It is Diabetes Week from the 12th – 18th of June but what effect does it have for the dental team?
Diabetes (Diabetes Mellitus) is a metabolic disease where there is an imbalance of blood sugar due to either the pancreas not producing enough insulin or the cells of the body not responding properly to the insulin produced. This leads to high levels for glucose (sugar) in the blood. There are three main types of diabetes mellitus:
Type 1 diabetes is characterised by loss of the insulin-producing beta cells of the islets of Langerhans in the pancreas, leading to insulin deficiency which is needed for the absorption of glucose from the blood. Type 2 begins with insulin resistance, a condition in which cells fail to respond to insulin properly. As the disease progresses a lack of insulin may also develop. The primary cause is excessive body weight and not enough exercise. Gestational diabetes, is the third main form and occurs when pregnant women without a previous history of diabetes develop high blood-sugar levels

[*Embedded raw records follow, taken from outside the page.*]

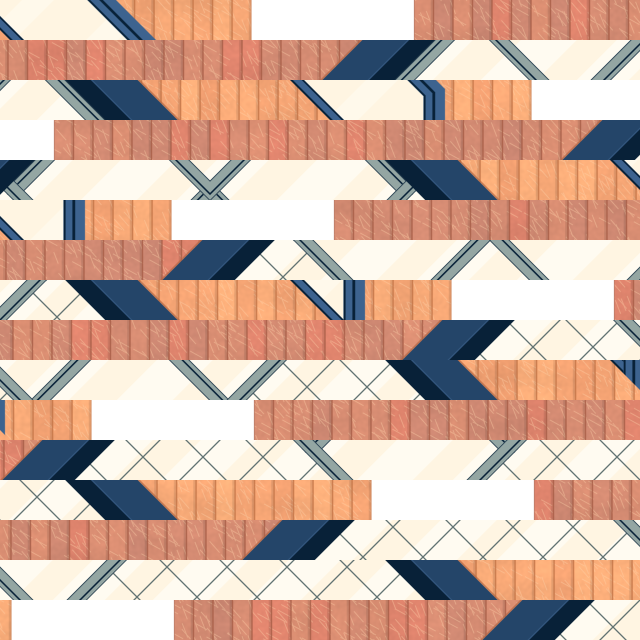
Write a Shadertoy shader that draws this pattern.

```glsl
// Gabled facade with plank siding and lattice glazing, cut into strips that wrap from row to row.

const float ROWS = 16.0;          // strips down the canvas; one strip is one unit high
const float PERIOD = 39.0;        // length of one repeat along the wrapped strips
const float START = 6.29;         // where the first blank gap begins
const float GAP = 4.06;           // width of the blank gap
const float AXIS = 23.96;         // centre line of the gable
const float PLANK = PERIOD / 80.0;
const float PANE = 4.9;           // spacing of the heavy glazing bars

const vec3 INK = vec3(0.03, 0.13, 0.22);
const vec3 NAVY = vec3(0.14, 0.27, 0.41);
const vec3 BLUE = vec3(0.24, 0.39, 0.56);
const vec3 STEEL = vec3(0.58, 0.65, 0.64);
const vec3 CREAM = vec3(1.0, 0.985, 0.945);
const vec3 BEAM = vec3(1.0, 0.96, 0.885);

float hash(vec2 p) {
    p = fract(p * vec2(0.1031, 0.1137));
    p += dot(p, p.yx + 33.33);
    return fract((p.x + p.y) * p.x * 17.0);
}

float gradientNoise(vec2 p) {
    vec2 i = floor(p), f = fract(p), w = f * f * (3.0 - 2.0 * f);
    float corner[4];
    for (int n = 0; n < 4; n++) {
        vec2 o = vec2(n & 1, n >> 1);
        float angle = 6.2832 * hash(i + o);
        corner[n] = dot(vec2(cos(angle), sin(angle)), f - o);
    }
    return mix(mix(corner[0], corner[1], w.x), mix(corner[2], corner[3], w.x), w.y);
}

float fill(float d, float px) { return smoothstep(0.6 * px, -0.6 * px, d); }
float stroke(float d, float width, float px) { return fill(abs(d) - 0.5 * width, px); }
float band(float t, float lo, float hi, float px) { return fill(max(lo - t, t - hi), px); }
float repeated(float t, float spacing) { return mod(t + 0.5 * spacing, spacing) - 0.5 * spacing; }

// Short pale strokes scattered at varied slants
float scratches(vec2 p, float px) {
    float ink = 0.0;
    for (int n = 0; n < 3; n++) {
        float layer = float(n), angle = 0.5 + 0.35 * layer;
        vec2 q = mat2(cos(angle), -sin(angle), sin(angle), cos(angle)) * p + layer * 7.3;
        vec2 cell = floor(q / vec2(0.42, 0.16));
        vec2 f = q - (cell + 0.5) * vec2(0.42, 0.16);
        float r = hash(cell + 31.0 * layer);
        f.y += (r - 0.5) * 0.06;
        float d = max(abs(f.x) - 0.06 - 0.13 * r, abs(f.y) - 0.009);
        ink = max(ink, fill(d, px) * step(0.66, r));
    }
    return ink;
}

// Vertical boards, red left of the gable and orange right of it
vec3 siding(vec2 p, float side, float px) {
    float along = side < 0.0 ? p.x - GAP : p.x - PERIOD;
    float board = floor(along / PLANK);
    float tone = hash(vec2(board + 90.0, floor(p.y) + 8.0));
    vec3 red = mix(vec3(0.80, 0.53, 0.45), vec3(0.88, 0.57, 0.45), tone);
    red = mix(red, vec3(0.88, 0.50, 0.42), 0.7 * step(0.82, tone));
    vec3 orange = mix(vec3(0.94, 0.62, 0.44), vec3(1.0, 0.70, 0.49), tone);
    vec3 col = side < 0.0 ? red : orange;
    col *= 1.0 + 0.07 * gradientNoise(p * vec2(0.7, 1.6)) + 0.04 * gradientNoise(p * 9.0);
    col = mix(col, vec3(1.0, 0.83, 0.67), 0.5 * scratches(p, px));
    float seam = repeated(along, PLANK);
    col *= 1.0 - 0.10 * band(seam, -0.07, 0.0, px);
    vec3 groove = side < 0.0 ? vec3(0.66, 0.37, 0.28) : vec3(0.77, 0.46, 0.28);
    return mix(col, groove, 0.85 * stroke(seam, 0.035, px));
}

// Heavy glazing bar with dark edges and an off-centre groove
vec3 glazingBar(vec3 col, float t, float mask, float px) {
    vec3 bar = mix(STEEL, INK, stroke(t - 0.08, 0.055, px));
    bar = mix(bar, INK, 0.8 * stroke(abs(t) - 0.245, 0.035, px));
    return mix(col, bar, mask * fill(abs(t) - 0.26, px));
}

// Diamond panes: heavy bars near the peak, a thin lattice in the lower corners
vec3 glazing(vec2 p, float px) {
    float inner = abs(p.x) - p.y, outer = abs(p.x) + p.y;
    float sheen = mod(p.x + p.y - 1.77, PANE);
    vec3 col = mix(CREAM, BEAM, max(band(sheen, 0.7, 1.9, px), band(sheen, 3.3, 4.3, px)));
    float border = 1.77 + PANE;
    float thin = max(stroke(repeated(inner - 0.75, 1.5), 0.045, px),
                     stroke(repeated(outer - 8.1, 1.5), 0.045, px));
    col = mix(col, vec3(0.36, 0.43, 0.43), thin * fill(border - outer, px));
    float barred = fill(outer - border - 0.26, px);
    col = glazingBar(col, repeated(inner + 1.77, PANE), barred, px);
    return glazingBar(col, repeated(outer - 1.77, PANE), barred, px);
}

// Pointed side window with a slim lower frame and a broad upper frame
vec3 sideWindow(vec3 col, vec2 p, float px) {
    float slant = p.x - p.y;
    float lower = 9.0 - slant;
    float upper = max((slant - 12.65) * 0.75, p.x - 12.875);
    vec3 win = mix(CREAM, BEAM, 1.0 - 0.6 * band(mod(p.x + p.y, 2.6), 0.5, 1.3, px));
    vec3 sill = mix(BLUE, INK, max(stroke(lower + 0.03, 0.08, px), stroke(lower + 0.32, 0.06, px)));
    win = mix(win, sill, fill(-0.354 - lower, px));
    vec3 jamb = mix(BLUE, INK, max(stroke(upper + 0.28, 0.07, px), stroke(upper + 0.51, 0.05, px)));
    win = mix(win, jamb, fill(-0.54 - upper, px));
    return mix(col, win, fill(max(lower, upper), px));
}

vec3 facade(vec2 p, float px) {
    vec2 g = vec2(p.x - AXIS, p.y);
    vec3 col = sideWindow(siding(p, g.x, px), g, px);
    // Roof boards follow the 45 degree gable
    float roof = abs(g.x) - g.y - 5.19;
    col = mix(col, vec3(0.70, 0.40, 0.26), 0.7 * stroke(roof - 0.03, 0.06, px));
    col = mix(col, NAVY, fill(roof, px));
    col = mix(col, INK, fill(roof + 1.15, px));
    col = mix(col, BLUE, 0.7 * stroke(roof + 1.15, 0.045, px));
    col = mix(col, glazing(g, px), fill(roof + 1.81, px));
    return mix(col, vec3(1.0), fill(p.x - GAP, px));
}

void mainImage(out vec4 fragColor, in vec2 fragCoord) {
    float px = ROWS / iResolution.y;
    vec3 sum = vec3(0.0);
    for (int n = 0; n < 4; n++) {
        vec2 q = (fragCoord + 0.5 * vec2(n & 1, n >> 1) - 0.25) * px;
        float down = ROWS - q.y;
        // Each row continues the previous one; each repeat steps one strip lower
        float run = floor(down) * ROWS + q.x - START;
        float turn = floor(run / PERIOD);
        sum += facade(vec2(run - turn * PERIOD, turn + fract(down)), px);
    }
    fragColor = vec4(sum / 4.0, 1.0);
}
```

It is important to tell your dentist about your diagnosis. Whether you are type 1 or type 2 diabetic and if you are diet controlled, taking tablets or having insulin injections. This will allow your dentist to plan a preventative oral health programme, risk assess any oral health issues and also in the event of any medical emergencies – diagnose and treat accordingly.
Although it may seem that diabetes and dentistry may have very little in common, studies show that Diabetes increases the prevalence of periodontitis, the extent of periodontitis (that is, number of affected teeth) and the severity of the disease. Patients with uncontrolled diabetes and established periodontitis may progress quicker and be harder to treat, compared with people who do not have diabetes. In well controlled diabetes with HbA1c of around 7% (53 mmol/mol) or lower, there appears to be little effect of diabetes on risk for periodontitis. However, the risk increases exponentially as glycaemic control deteriorates. Overall, the risk of periodontitis in patients with diabetes increases by 2-3 times.
Medication and effects?
It is important to tell your dentist what medications you are taking. Occasionally, medications can have other oral manifestations, such as lichenoid mucosal reactions (White patches) to metformin. Other oral consequences of diabetes may include xerostomia (Dry Mouth) resulting in increased risk of dental decay, thrush infections and chronic mouth ulcers.
It is important therefore that people who are newly diagnosed as being diabetic are also informed of the increased risk they have of developing periodontal disease. The Dental and Medical profession should encourage regular dental and periodontal assessments as studies have also shown that poor periodontal control can also have an negative effect on glycemic control.
With good glycemic control, good plaque control and regular/appropriate periodontal treatment, Periodontitis can be controlled and managed.
If you need a dentist or further advice please contact:
Andrew Farr BDS(H0ns) MJDF